Visible signs: How sanctions pressure on North Korea is weakening
From increased border activity to renewed tourism, data suggests "Maximum Pressure" is waning
Officially speaking, the United States policy of “maximum pressure” is still meant to be in full force, with the implication being that North Korea faces continually mounting costs from the myriad multilateral and unilateral sanctions regimes currently in place.
But many suspected that after U.S. President Donald Trump was to shake hands with North Korean leader Kim Jong Un in Singapore, DPRK sanctions regimes would never be the same again.
Over a month has now passed since the U.S.-DPRK summit and neither the United States, South Korea, Japan, European Union or the
- 01Expanding Japan-linked mall, online shop in Pyongyang targets “modern tastes”
- 02Why mum? Explaining North Korea’s continued silence on foreign policy
- 03North Korean official claims about child nutrition: what the data shows
- 04North Korea moves to prevent the spread of coronavirus: what we know so far
- 05Timeline: from the “head-on breakthrough battle” policy to the novel coronavirus
- 06North Korea in January 2020: a month in review and what’s ahead
- 07How foreign media is changing the ways North Koreans view the outside world
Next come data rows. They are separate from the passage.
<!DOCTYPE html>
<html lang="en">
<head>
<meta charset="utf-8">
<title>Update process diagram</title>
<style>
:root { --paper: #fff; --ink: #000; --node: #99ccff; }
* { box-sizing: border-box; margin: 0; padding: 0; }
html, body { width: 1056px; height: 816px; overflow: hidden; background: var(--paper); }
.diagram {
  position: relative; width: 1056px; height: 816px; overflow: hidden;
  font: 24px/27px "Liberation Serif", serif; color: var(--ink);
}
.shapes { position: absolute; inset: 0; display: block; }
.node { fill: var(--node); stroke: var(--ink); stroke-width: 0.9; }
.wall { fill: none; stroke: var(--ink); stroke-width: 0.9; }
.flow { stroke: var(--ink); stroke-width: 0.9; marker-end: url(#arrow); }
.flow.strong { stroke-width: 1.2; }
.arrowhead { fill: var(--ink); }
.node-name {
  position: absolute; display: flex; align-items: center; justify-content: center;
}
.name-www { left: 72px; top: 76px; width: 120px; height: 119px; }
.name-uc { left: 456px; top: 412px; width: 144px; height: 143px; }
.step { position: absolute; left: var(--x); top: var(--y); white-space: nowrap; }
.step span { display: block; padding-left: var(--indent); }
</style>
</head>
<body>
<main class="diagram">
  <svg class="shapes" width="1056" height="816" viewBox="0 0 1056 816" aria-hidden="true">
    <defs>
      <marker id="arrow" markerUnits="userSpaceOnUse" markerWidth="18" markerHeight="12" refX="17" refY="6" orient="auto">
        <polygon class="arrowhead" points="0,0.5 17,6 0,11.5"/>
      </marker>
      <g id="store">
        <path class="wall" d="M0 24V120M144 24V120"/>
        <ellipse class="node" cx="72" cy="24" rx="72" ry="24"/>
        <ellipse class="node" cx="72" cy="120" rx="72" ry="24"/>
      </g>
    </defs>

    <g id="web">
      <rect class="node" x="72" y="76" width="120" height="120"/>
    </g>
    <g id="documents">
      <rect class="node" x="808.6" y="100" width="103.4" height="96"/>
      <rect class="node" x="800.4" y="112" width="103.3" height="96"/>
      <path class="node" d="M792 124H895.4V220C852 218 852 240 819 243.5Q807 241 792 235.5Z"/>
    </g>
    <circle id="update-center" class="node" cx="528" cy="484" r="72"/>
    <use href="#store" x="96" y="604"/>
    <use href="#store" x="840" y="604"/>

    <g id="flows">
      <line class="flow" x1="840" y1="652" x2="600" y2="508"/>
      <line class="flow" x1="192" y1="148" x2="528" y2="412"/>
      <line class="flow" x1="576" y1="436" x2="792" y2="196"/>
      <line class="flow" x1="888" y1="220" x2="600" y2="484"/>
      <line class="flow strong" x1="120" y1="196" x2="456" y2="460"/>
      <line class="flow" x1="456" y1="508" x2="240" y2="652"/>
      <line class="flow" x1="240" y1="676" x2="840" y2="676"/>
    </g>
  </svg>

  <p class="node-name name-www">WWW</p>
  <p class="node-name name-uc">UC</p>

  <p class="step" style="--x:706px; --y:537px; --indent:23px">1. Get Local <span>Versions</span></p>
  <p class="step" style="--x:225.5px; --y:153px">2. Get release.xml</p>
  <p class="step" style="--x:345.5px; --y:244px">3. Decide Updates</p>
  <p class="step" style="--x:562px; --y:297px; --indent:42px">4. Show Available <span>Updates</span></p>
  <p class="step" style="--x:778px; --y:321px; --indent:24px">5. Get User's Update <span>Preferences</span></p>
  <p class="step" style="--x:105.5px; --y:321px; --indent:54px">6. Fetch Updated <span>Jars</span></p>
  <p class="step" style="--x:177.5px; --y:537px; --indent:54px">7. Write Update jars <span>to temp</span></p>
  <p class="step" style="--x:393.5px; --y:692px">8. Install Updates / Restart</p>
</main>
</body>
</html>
- 08What to expect at a potential North Korean military parade next month